It seemed to me the service was long and boring, and as I was putting on my coat, Pastor Perry was towering in front of me. I liked the Pastor. To me, he was funny and sharp as a tack with his thin mustache. He reached out and softly grasped both my shoulders, “young lady, I want you to recite, ‘The Night Before Christmas,’ for our Christmas Play!” My heart seemed to have sunk to the pit of my stomach and back to my chest. I answered shyly, “Sir, I don’t know that poem.” He placed the typewritten poem in my hand, and as he turned to walk away, he tossed back, “you can learn it by the time of our program.” He was greeting people as I walked out of the doors of the Church and on up the hill to Sanford Street where I lived. I put the poem in my threadbare coat pocket and read it soon as I got home. I proudly announced to my foster mom and her friends, “Reverend Perry asked me to recite ‘The Night Before Christmas’ at our Church Christmas program!” I had finally gotten excited about it. All I did for the next two weeks was practice reciting the poem. I could recite it word for word when the Christmas Play started. After the program was over, I received many compliments, and the Reverend beamed with pride as he said, “I knew you could do it. I’m so proud of you, Lorraine; something good is going to happen to you.”
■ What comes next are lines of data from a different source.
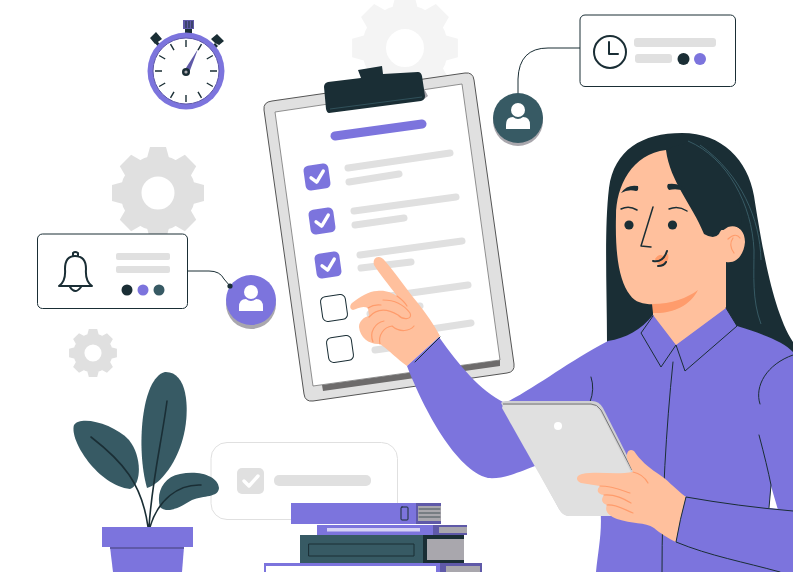
<!DOCTYPE html>
<html lang="en">
<head>
<meta charset="utf-8">
<title>Checklist illustration</title>
<style>
:root{--purple:#7c74dd;--purple-dark:#5f59a8;--ink:#1a2e35;--teal:#375a64;--grey:#e0e0e0;--pale:#f4f4f4;--shade:#a9a7ad;--skin:#ffc09d;--blush:#ff9c6c}
html,body{margin:0;background:#fff;overflow:hidden}
svg{display:block;width:793px;height:572px}
.purple{fill:var(--purple)}.purple-dark{fill:var(--purple-dark)}.ink{fill:var(--ink)}.teal{fill:var(--teal)}
.grey{fill:var(--grey)}.shade{fill:var(--shade)}.white{fill:#fff}.skin{fill:var(--skin)}.blush{fill:var(--blush)}
.line{fill:none;stroke:var(--ink);stroke-width:1;stroke-linecap:round;stroke-linejoin:round}
.bold{stroke-width:2}
.card{fill:#fff;stroke:var(--ink);stroke-width:1}
.bars{stroke:var(--grey);stroke-width:7;stroke-linecap:round}
.tick{fill:none;stroke:#fff;stroke-width:3.4;stroke-linecap:round;stroke-linejoin:round}
.crease{fill:none;stroke:var(--blush);stroke-width:1.2;stroke-linecap:round}
</style>
</head>
<body>
<svg viewBox="0 0 793 572" role="img" aria-label="Woman with a tablet ticking off a checklist on a clipboard">
<defs>
  <path id="tooth" d="M-11 -35L-8 -46H8L11 -35Z"/>
  <g id="gear">
    <circle r="27" fill="none" stroke="currentColor" stroke-width="21"/>
    <g fill="currentColor">
      <use href="#tooth"/><use href="#tooth" transform="rotate(45)"/><use href="#tooth" transform="rotate(90)"/><use href="#tooth" transform="rotate(135)"/>
      <use href="#tooth" transform="rotate(180)"/><use href="#tooth" transform="rotate(225)"/><use href="#tooth" transform="rotate(270)"/><use href="#tooth" transform="rotate(315)"/>
    </g>
  </g>
  <g id="person" class="white">
    <circle cy="-8" r="7"/>
    <path d="M-12 11V7Q-12 -1 -5 -1Q0 3 5 -1Q12 -1 12 7V11Z"/>
  </g>
  <g id="checked">
    <rect class="purple" x="-12.5" y="-12.5" width="25" height="25" rx="5"/>
    <path class="tick" d="M-6 0L-1 5L7 -5"/>
  </g>
  <rect id="unchecked" class="card" x="-12.5" y="-12.5" width="25" height="25" rx="5"/>
  <g id="minute-marks" stroke="#1a2e35" stroke-width="1.4"><path d="M0 -31V-24M0 31V24M31 0H24M-31 0H-24"/></g>
</defs>

<g id="gears">
  <use href="#gear" transform="translate(405 48) scale(1.15)" color="#f4f4f4"/>
  <use href="#gear" transform="translate(158 193)" color="#e0e0e0"/>
  <use href="#gear" transform="translate(93 353) scale(.52)" color="#e0e0e0"/>
</g>

<g id="stopwatch">
  <rect class="purple-dark" x="183" y="20" width="11" height="9"/>
  <path d="M186 21V28M189 21V28M192 21V28" stroke="#1a2e35"/>
  <rect class="ink" x="185" y="29" width="7" height="5"/>
  <g class="ink"><path d="M150 38L156 32L162 39L155 44ZM157 41L162 46L159 48L155 43ZM211 39L217 34L224 41L218 46ZM215 43L211 47L214 50L219 45Z"/></g>
  <circle class="purple" cx="186" cy="71" r="38.5"/>
  <circle cx="186" cy="71" r="33" fill="#fff" stroke="#5f59a8"/>
  <g transform="translate(186 71)">
    <use href="#minute-marks"/><use href="#minute-marks" transform="rotate(30)"/><use href="#minute-marks" transform="rotate(60)"/>
  </g>
  <path class="purple-dark" d="M184 71L198 49L189 73Z"/>
  <circle class="ink" cx="186" cy="72" r="4"/><circle cx="186" cy="72" r="1.6" fill="#a9a7ad"/>
</g>

<g id="clock-card">
  <path class="line" d="M518 93V79Q519 48 548 48H580"/>
  <rect class="card" x="580" y="15" width="155.500" height="71.500" rx="5"/>
  <circle class="line bold" cx="610" cy="52" r="16"/>
  <path class="line bold" d="M609 42V54H618"/>
  <rect class="grey" x="634" y="38" width="82" height="9" rx="3"/>
  <rect class="grey" x="635" y="54" width="37" height="9" rx="3"/>
  <circle class="ink" cx="683.500" cy="59" r="6"/><circle class="purple" cx="700" cy="59" r="6"/>
  <circle class="shade" cx="518" cy="121" r="25"/><circle class="teal" cx="518" cy="118" r="25"/>
  <use href="#person" transform="translate(518 118)"/>
</g>

<g id="reminder-card">
  <path class="line" d="M188 271H209Q220 271 224 279L230 286"/>
  <rect class="card" x="37.500" y="234" width="150" height="74.500" rx="5"/>
  <path class="line bold" d="M59 286Q66 281 65 269Q65 256 75 256Q86 256 86 269Q85 281 92 286ZM73 256V253Q75 251 78 253V256M70 287Q75 295 81 287"/>
  <rect class="grey" x="116" y="253" width="54" height="7" rx="2"/>
  <rect class="grey" x="116" y="266" width="54" height="7" rx="2"/>
  <circle class="ink" cx="127" cy="290" r="5.500"/><circle class="purple" cx="143" cy="290" r="5.500"/><circle class="teal" cx="159" cy="290" r="5.500"/>
  <circle class="shade" cx="251" cy="304" r="25"/><circle class="purple" cx="251" cy="300" r="25"/>
  <use href="#person" transform="translate(251 300)"/>
  <circle class="ink" cx="230" cy="286" r="2.600"/>
</g>

<g id="task-card">
  <rect x="211" y="442.500" width="186.500" height="77" rx="16" fill="#fff" stroke="#e0e0e0"/>
  <rect class="grey" x="237" y="468" width="27" height="26" rx="5"/>
  <path class="tick" d="M244 481L249 486L258 476"/>
  <rect class="grey" x="274" y="475" width="97" height="11" rx="5"/>
</g>

<g id="clipboard">
  <path d="M272 101L465 73Q473 72 474 80L514 364Q515 372 507 373L313 401Q305 402 304 394L264 110Q263 102 272 101Z" fill="#e0e0e0" stroke="#555" stroke-width="1"/>
  <path d="M322 385L500 360V366L323 391Z" fill="#6d6b6b"/>
  <path d="M275 112L462 84L500 360L313 386Z" fill="#fff" stroke="#777" stroke-width=".8"/>
  <path class="shade" d="M421 83L428 96L424 99Z"/>
  <path class="ink" d="M358 70L382 66L383 74L418 72Q421 72 422 76L425 96Q425 100 421 101L329 113Q327 113 326 109L324 87Q324 83 328 82L361 78Z"/>
  <path d="M330 109L422 97" stroke="#375a64" stroke-width=".8"/>
  <path d="M335 136L422 124" stroke="#7c74dd" stroke-width="9" stroke-linecap="round"/>
  <path class="bars" d="M348 168L450 153M349 182L399 174M354 211L456 197M355 225L404 218M360 255L462 241M361 268L411 262M368 299L468 285M372 338L471 323M370 314L420 306M375 350L425 343"/>
  <use href="#checked" transform="translate(317 177) rotate(-8)"/>
  <use href="#checked" transform="translate(322 221) rotate(-8)"/>
  <use href="#checked" transform="translate(328 265) rotate(-8)"/>
  <use href="#unchecked" transform="translate(334 308) rotate(-8)"/>
  <use href="#unchecked" transform="translate(340 349) rotate(-8)"/>
</g>

<g id="plant">
  <path class="teal" d="M147 488C136 450 141 378 165 372C187 371 190 407 184 434C178 461 161 484 147 488Z"/>
  <path class="teal" d="M130 489C99 486 69 441 74 425C81 415 114 424 129 440C142 456 142 485 130 489Z"/>
  <path class="teal" d="M160 507C156 493 163 477 180 474C199 470 218 476 219 488C218 498 204 495 192 500C179 508 167 514 160 507Z"/>
  <path class="line" style="stroke-width:1.600" d="M167 401C162 440 152 480 149 527M91 437C122 461 142 483 148 527M201 485C178 484 158 500 150 527"/>
  <rect class="purple" x="102" y="527" width="91" height="20"/>
  <path class="purple" d="M110 547H184L182 572H113Z"/>
  <path class="purple-dark" d="M110 547H184V549H110Z"/>
</g>

<g id="books">
  <rect class="purple" x="291" y="503" width="125" height="21"/><rect class="purple-dark" x="416" y="503" width="25" height="21"/>
  <rect class="shade" x="418" y="506" width="23" height="15"/>
  <rect class="line" x="401" y="507" width="7" height="13" rx="1"/>
  <path class="line" d="M419 509H440M419 513H440M419 517H440" style="stroke-width:.7"/>
  <rect class="purple" x="317" y="525" width="116" height="10"/><rect class="purple-dark" x="433" y="525" width="34" height="10"/>
  <rect x="327" y="528" width="93" height="3.500" fill="#d5d2f5"/><rect class="shade" x="439" y="527" width="28" height="6"/>
  <rect class="teal" x="300" y="535" width="123" height="28"/><rect class="ink" x="423" y="535" width="41" height="28"/>
  <rect class="line" x="309" y="544" width="105" height="12"/><rect class="shade" x="427" y="539" width="37" height="21"/>
  <rect class="purple" x="264" y="563" width="176" height="9"/><rect class="purple-dark" x="440" y="563" width="42" height="9"/>
  <rect x="266" y="566" width="170" height="6" fill="#fff"/><rect class="shade" x="446" y="566" width="34" height="6"/>
</g>

<g id="woman">
  <path id="hair-back" class="ink" d="M607 342C607 290 604 230 609 188C614 150 642 133 682 133C722 133 748 160 754 196C761 240 772 310 793 342V356H700L650 340Z"/>
  <path id="neck" class="skin" d="M653 295L653 317L676 346L726 309V230H660Z"/>
  <path id="face" class="skin" d="M666 150C632 154 616 186 616 216C615 254 619 281 630 295C636 304 648 305 659 304C690 303 712 287 726 262C737 264 744 254 745 242C745 230 737 224 728 227L719 233C700 205 682 180 673 150Z"/>
  <path class="blush" d="M652 304C672 304 687 298 698 290C690 306 672 314 653 313Z"/>
  <path id="hair-front" class="ink" d="M666 150C670 182 692 204 704 234Q714 240 719 234C722 226 733 222 740 229C746 214 735 165 710 148Q688 138 666 150Z"/>
  <path d="M688 141C728 158 752 205 754 250C754 276 752 300 761 324M700 145C742 175 760 220 761 260" fill="none" stroke="#375a64" stroke-width="1"/>
  <path class="crease" d="M728 239Q736 232 740 238M733 238Q728 245 734 253"/>
  <path class="ink" d="M621 193Q627 184 638 186Q639 191 636 191Q628 189 621 193ZM668 184Q680 182 688 192Q678 188 669 190Q666 187 668 184Z"/>
  <path class="line" style="stroke-width:1.500" d="M621 209Q629 205 637 210M669 209Q678 205 687 211M653 207L641 246L651 247"/>
  <circle class="ink" cx="629" cy="225" r="4.600"/><circle class="ink" cx="672.500" cy="225" r="4.600"/>
  <path class="blush" d="M655 259Q659 253 663 256L668 254Q670 261 663 266Q658 266 655 259Z"/>
  <path class="line bold" d="M653 261Q663 263 667 251M658 266Q664 266 666 262"/>

  <g id="pointing-hand">
    <path class="skin" d="M407 366C397 359 389 350 380 344C370 345 360 338 359 327C359 321 364 317 369 316L368 308C362 305 357 309 353 310C349 309 350 305 352 303C360 297 369 291 377 291C386 290 392 293 397 296C389 285 379 273 374 265C372 257 380 254 385 261C397 275 408 291 417 302C426 313 434 325 440 336Z"/>
    <path class="crease" d="M369 317C378 307 388 309 398 315C404 321 413 319 410 313C404 305 394 300 383 300M373 342C369 332 375 323 384 321M380 344C378 335 384 327 392 326C400 333 410 331 414 326M368 308Q374 304 381 305M397 296Q404 301 407 306"/>
  </g>

  <path id="shirt" class="purple" d="M407 366L439 337C459 365 480 391 505 403C540 385 566 363 608 341C626 338 641 330 653 315L676 345L726 308L737 326C763 334 784 342 793 352V572H596C598 550 603 530 600 505L535 466C514 474 503 479 488 478C456 470 424 410 407 366Z"/>
  <path class="white" d="M771 486L778 510L769 508Z"/>
  <path class="line" d="M653 316L641 333L661 367L676 345L685 371L737 326L726 308M673 362C666 430 662 500 662 572M591 377Q595 389 590 402M793 355C767 364 754 386 760 404M759 435Q767 465 771 485L769 508M415 362L440 337"/>

  <g id="tablet">
    <path d="M501 403Q502 401 506 401H592Q599 401 603 408L640 481L607 516H569Q563 516 559 509Z" fill="#cfcfd2"/>
    <path class="grey" d="M503 405H590Q596 405 600 411L638 486Q644 505 632 516H569Q563 516 559 509L502 408Z"/>
    <path d="M503 404H591Q597 404 601 410L632 470" fill="none" stroke="#777" stroke-width="1"/>
    <circle class="white" cx="558" cy="426" r="4"/>
  </g>

  <g id="holding-hand">
    <path class="skin" d="M686 497C674 488 667 479 657 473C648 467 640 460 634 451C628 447 625 455 628 461L633 472C615 475 598 471 582 474C576 475 575 481 581 483L600 486C596 490 597 494 604 495C601 499 601 503 607 505C604 511 609 516 617 519C632 524 645 522 654 528C660 533 669 539 676 542Z"/>
    <path class="crease" d="M600 486C612 486 621 490 630 493M604 495C615 494 624 499 631 503M607 505C616 504 625 510 633 513M633 472Q643 474 648 483"/>
  </g>
  <path id="front-sleeve" class="purple" d="M686 497C720 503 757 508 793 510V572H780C744 562 710 556 676 542Q680 519 686 497Z"/>
  <path class="line" d="M793 511C757 508 720 503 686 497Q680 519 676 542C710 556 744 562 780 572"/>
</g>
</svg>
</body>
</html>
When I opened my Christmas presents, one contained a brand new coat with the biggest buttons I had ever seen, and as I admired my new coat, I remembered what my Pastor said, “Something good is going to happen to you!”